On 3/10/07, Tom Lane <[EMAIL PROTECTED]> wrote:
I've been banging away on this since yesterday, and I think I've
achieved a full understanding of what's going on. There are three or
four different-looking pathologies but they all seem to arise from
the same problem: the update-chain-moving code assumes that
RECENTLY_DEAD tuples will never have update successors that are entirely
DEAD (according to HeapTupleSatisfiesVacuum). When faced with an
update chain in which that does happen, it can move the chain multiple
times, neglect to remove index entries for tuples that get truncated
away, crash on an Assert, or other interesting stuff. Here's an example
from some debug printouts I inserted into repair_frag:
It's not surprising that tuples could have xmax less than xmin, since
transactions can commit in orders different than they start; when using
READ COMMITTED updates it's not at all surprising that a transaction
might update rows after a later-numbered transaction does. However, in
looking at this code previously I'd assumed that the OldestXmin cutoff
could never fall between two such transactions, and so the above
scenario wouldn't happen. I'm not real sure why I thought that.
For the cases that VACUUM FULL is interested in, both XIDs mentioned
in a DEAD tuple must have committed before OldestXmin was computed, but
there doesn't seem to be a compelling reason why OldestXmin might not
have been determined by an unrelated third transaction with a number
between those two.
Sorry for replying late, I was away from the mails since yesterday. I
arrived at the same conclusion yesterday while fixing this for HOT. It
was much more common with HOT and the heavy concurrent
UPDATE test that I was trying. It was very surprising for me
as well. I always believed that we can *never* has a chain like:
RD - RD - D - D - RD - L
But thats not true. Thankfully ISTM that does not have any implication
on HOT, but I shall think more and confirm.
I had to introduce a hard-pruning mechanism to deal this in HOT
where we remove any DEAD_CHAIN tuples from the chain
before doing scan_heap.
I thought this should not be a problem in CVS HEAD though because
we vacuum_page() the block and mark DEAD tuples ~LP_USED.
And later while moving backward in the chain we break whenever
we find a tuple whose xmin < OldtestXmin assuming that to be

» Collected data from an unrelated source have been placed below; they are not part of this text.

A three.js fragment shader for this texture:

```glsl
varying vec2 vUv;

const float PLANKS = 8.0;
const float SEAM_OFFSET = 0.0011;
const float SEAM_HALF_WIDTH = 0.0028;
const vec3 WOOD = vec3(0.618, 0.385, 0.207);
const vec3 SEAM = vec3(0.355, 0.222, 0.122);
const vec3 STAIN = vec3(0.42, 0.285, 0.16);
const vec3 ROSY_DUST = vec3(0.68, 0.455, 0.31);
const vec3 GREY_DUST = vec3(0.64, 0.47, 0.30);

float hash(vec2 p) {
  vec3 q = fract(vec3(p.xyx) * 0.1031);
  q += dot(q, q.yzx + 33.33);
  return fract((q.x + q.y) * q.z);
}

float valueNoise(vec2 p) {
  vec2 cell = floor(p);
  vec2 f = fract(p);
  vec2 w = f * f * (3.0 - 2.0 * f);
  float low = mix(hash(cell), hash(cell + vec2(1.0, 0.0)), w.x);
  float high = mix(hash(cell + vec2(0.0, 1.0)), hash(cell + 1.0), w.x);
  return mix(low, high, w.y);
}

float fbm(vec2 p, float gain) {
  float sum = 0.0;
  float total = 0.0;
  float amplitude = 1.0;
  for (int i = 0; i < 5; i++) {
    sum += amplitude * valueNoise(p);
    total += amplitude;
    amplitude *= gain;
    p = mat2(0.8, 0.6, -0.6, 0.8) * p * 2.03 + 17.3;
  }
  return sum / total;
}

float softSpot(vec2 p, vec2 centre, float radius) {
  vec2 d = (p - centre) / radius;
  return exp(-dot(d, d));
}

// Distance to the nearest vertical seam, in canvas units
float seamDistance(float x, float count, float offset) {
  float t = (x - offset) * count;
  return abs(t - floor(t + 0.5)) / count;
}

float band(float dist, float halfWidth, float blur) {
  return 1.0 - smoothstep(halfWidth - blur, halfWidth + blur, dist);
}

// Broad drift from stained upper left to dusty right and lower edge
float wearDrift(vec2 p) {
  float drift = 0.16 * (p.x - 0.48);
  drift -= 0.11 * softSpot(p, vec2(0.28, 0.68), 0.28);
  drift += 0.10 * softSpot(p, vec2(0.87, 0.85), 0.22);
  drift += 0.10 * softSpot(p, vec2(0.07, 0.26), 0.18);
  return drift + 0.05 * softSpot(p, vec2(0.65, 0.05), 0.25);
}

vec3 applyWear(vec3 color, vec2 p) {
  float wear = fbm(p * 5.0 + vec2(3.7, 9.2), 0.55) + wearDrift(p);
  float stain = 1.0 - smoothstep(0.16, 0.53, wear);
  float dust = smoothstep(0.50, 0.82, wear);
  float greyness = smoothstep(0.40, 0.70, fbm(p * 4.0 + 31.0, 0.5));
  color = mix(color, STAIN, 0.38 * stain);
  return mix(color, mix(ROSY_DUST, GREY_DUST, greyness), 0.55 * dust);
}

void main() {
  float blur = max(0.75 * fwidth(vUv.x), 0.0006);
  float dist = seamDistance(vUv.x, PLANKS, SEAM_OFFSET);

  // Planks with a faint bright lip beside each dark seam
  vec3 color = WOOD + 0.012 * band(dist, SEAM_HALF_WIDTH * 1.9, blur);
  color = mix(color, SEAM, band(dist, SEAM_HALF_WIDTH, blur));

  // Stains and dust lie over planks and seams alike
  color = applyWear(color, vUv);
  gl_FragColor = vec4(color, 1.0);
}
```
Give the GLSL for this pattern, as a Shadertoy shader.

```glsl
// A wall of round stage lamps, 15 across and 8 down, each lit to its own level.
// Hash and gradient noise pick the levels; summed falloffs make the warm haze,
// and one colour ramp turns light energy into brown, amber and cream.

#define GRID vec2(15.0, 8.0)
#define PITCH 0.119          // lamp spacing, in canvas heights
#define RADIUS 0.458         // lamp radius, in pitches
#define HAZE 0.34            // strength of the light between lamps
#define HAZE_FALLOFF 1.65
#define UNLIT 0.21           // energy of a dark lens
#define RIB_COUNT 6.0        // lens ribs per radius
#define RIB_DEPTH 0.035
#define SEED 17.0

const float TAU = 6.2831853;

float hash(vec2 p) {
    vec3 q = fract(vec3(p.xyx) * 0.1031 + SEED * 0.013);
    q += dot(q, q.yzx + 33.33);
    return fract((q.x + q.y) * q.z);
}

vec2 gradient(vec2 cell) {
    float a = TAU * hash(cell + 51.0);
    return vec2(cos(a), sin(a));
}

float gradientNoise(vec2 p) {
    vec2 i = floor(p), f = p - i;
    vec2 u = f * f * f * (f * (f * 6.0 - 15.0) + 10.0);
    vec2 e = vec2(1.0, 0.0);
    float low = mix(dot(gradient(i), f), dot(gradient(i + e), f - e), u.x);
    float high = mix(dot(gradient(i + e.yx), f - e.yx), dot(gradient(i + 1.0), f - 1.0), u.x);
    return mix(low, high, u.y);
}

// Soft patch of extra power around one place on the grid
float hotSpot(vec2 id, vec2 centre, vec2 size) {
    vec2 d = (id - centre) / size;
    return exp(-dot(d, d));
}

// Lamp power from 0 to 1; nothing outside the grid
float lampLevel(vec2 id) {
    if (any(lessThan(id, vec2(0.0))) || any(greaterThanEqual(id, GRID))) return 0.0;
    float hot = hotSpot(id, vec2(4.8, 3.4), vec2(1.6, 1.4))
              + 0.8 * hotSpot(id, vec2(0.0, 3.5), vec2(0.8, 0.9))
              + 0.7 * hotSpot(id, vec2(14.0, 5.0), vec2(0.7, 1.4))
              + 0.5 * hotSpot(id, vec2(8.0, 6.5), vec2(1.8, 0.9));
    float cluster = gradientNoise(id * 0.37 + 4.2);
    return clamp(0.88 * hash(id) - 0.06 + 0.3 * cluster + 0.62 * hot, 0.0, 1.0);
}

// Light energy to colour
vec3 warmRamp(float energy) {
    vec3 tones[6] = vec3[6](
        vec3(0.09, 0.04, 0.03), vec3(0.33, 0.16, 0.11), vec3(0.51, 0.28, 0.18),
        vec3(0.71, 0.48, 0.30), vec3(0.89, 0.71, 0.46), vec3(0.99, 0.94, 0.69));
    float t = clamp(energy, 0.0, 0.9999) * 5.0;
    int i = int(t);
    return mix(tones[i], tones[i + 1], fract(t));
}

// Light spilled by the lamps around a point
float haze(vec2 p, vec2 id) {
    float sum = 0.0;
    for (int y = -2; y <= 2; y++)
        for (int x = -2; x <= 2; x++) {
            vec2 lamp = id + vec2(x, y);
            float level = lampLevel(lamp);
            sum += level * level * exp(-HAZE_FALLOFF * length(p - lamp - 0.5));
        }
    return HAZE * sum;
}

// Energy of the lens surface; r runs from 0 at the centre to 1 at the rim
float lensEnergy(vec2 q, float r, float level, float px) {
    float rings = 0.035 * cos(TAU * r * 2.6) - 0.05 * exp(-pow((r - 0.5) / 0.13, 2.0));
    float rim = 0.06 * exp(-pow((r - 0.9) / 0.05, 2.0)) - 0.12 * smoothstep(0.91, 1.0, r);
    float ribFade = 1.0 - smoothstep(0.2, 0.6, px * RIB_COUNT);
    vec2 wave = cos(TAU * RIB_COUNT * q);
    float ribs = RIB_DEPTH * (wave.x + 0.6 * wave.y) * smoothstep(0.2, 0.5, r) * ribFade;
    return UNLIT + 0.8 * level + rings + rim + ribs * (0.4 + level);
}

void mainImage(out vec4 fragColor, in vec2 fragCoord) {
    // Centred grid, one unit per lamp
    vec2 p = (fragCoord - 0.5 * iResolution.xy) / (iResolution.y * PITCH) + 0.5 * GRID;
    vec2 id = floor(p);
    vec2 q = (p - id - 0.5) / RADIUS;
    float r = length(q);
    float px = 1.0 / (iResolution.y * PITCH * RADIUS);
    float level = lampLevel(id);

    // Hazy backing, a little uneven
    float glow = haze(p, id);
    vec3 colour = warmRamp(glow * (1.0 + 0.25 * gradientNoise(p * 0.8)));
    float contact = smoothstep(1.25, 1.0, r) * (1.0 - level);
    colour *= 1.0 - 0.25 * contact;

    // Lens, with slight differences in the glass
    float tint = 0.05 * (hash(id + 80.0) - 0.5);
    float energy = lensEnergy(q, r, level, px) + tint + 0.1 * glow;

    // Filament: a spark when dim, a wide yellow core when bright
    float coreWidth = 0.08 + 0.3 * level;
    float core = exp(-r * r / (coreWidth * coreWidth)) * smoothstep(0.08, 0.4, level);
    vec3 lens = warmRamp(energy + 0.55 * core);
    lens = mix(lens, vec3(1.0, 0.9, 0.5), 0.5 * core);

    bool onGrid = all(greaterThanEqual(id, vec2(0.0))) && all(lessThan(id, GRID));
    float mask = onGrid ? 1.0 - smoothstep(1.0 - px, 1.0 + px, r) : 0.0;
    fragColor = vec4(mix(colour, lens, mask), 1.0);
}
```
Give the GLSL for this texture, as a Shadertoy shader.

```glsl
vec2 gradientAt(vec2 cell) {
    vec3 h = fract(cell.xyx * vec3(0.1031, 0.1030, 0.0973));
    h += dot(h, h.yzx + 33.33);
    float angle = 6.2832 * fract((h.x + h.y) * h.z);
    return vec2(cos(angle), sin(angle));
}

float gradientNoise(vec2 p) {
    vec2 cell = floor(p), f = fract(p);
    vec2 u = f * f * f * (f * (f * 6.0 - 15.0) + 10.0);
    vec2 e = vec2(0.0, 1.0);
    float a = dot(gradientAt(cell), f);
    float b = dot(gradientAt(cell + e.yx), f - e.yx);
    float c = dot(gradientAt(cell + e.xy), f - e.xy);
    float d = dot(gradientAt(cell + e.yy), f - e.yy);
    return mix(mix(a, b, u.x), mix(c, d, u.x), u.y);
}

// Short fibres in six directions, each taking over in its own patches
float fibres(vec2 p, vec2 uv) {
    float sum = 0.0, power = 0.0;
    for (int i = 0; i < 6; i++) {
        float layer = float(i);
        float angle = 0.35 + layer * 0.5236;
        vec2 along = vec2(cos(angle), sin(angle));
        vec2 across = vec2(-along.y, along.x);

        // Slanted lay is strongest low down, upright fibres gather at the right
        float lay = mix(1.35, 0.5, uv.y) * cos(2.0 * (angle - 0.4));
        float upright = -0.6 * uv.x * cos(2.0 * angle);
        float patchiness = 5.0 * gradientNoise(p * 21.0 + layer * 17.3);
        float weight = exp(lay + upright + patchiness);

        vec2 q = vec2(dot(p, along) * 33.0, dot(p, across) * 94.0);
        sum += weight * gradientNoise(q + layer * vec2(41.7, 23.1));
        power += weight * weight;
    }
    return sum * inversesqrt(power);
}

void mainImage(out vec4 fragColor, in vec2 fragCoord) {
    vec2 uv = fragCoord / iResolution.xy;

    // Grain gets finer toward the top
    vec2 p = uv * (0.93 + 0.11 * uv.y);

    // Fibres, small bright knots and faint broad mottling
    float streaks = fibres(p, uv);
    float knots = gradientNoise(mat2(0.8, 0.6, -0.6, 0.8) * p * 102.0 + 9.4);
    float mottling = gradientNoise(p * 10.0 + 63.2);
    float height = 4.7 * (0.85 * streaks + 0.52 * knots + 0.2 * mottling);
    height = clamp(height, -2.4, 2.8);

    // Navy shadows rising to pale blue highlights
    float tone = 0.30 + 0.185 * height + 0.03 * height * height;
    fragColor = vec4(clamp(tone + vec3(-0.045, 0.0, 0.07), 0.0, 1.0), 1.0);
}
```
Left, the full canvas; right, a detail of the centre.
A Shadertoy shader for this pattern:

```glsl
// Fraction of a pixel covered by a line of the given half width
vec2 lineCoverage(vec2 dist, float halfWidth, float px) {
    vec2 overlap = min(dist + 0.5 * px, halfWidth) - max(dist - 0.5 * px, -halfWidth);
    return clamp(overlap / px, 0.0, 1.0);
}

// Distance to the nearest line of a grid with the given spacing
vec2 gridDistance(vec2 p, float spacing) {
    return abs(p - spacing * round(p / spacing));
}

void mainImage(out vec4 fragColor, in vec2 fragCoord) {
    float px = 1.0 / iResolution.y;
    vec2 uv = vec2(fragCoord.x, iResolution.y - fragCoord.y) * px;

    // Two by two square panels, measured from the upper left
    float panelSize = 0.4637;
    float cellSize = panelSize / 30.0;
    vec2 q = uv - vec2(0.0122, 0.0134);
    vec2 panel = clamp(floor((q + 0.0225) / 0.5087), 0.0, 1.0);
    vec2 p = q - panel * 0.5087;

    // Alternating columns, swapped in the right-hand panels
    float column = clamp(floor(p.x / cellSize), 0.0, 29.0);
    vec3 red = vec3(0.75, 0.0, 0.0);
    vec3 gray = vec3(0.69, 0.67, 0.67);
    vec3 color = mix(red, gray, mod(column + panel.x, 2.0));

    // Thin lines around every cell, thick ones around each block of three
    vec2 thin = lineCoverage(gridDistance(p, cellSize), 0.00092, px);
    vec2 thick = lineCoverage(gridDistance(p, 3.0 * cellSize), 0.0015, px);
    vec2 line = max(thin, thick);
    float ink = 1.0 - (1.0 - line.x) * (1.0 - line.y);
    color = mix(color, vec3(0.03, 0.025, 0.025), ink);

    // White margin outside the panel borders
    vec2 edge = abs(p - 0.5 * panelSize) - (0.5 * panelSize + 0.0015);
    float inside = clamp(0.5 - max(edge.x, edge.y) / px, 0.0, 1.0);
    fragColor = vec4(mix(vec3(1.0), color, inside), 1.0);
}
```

the start of the chain. My understanding is that these two things
together anyways break the chain into pieces and we move these
pieces together. But may be I am missing something or there
is some other corner case.
In general, I believe that the most likely cause for earlier reported
errors is that we are failing to clean up one or more index entries
in VACUUM FULL, thus causing all sorts of errors. I had a hard
time fixing this case for HOT.
I believe it's the case that any update chain members appearing before
a DEAD entry must in fact also be dead (ie, not listed as live in any
active snapshot) but a test based on OldestXmin hasn't got enough
resolution to prove that they are dead.
Does anyone want to argue that this is an error in the calculation of
OldestXmin (and if so, how would you propose to fix it)? If not, I'll
set to work on fixing the chain-moving logic. I think the correct
behavior is that we shouldn't consider DEAD tuples part of a movable
chain, and so in the above example there are two separate chains to move
not one. Alternatively we could try to recognize that the older part of
the chain is really dead and removable, but that seems complicated and
likely to introduce new bugs.
Seems like a good idea. But as I said above, my guess is we already
do that while moving backward in the chain. But I might be wrong.
I wonder whether this has any implications for HOT ...
Fortunately doesn't seem to be the case. VACUUM LAZY is fine
because we anyways don't declare a tuple DEAD if its in the
middle of a HOT-update chain. For VACUUM FULL, I am
removing any intermediate DEAD tuples, fix the chain and then
move the chain. We can actually do the same even for the
current implementation. This would require changing xmin of
the next tuple (when we remove a DEAD tuple in the chain) so
that xmax/xmin chain is preserved, but we are only changing
from one committed xmin to another committed xmin and hence
should not have any correctness implication.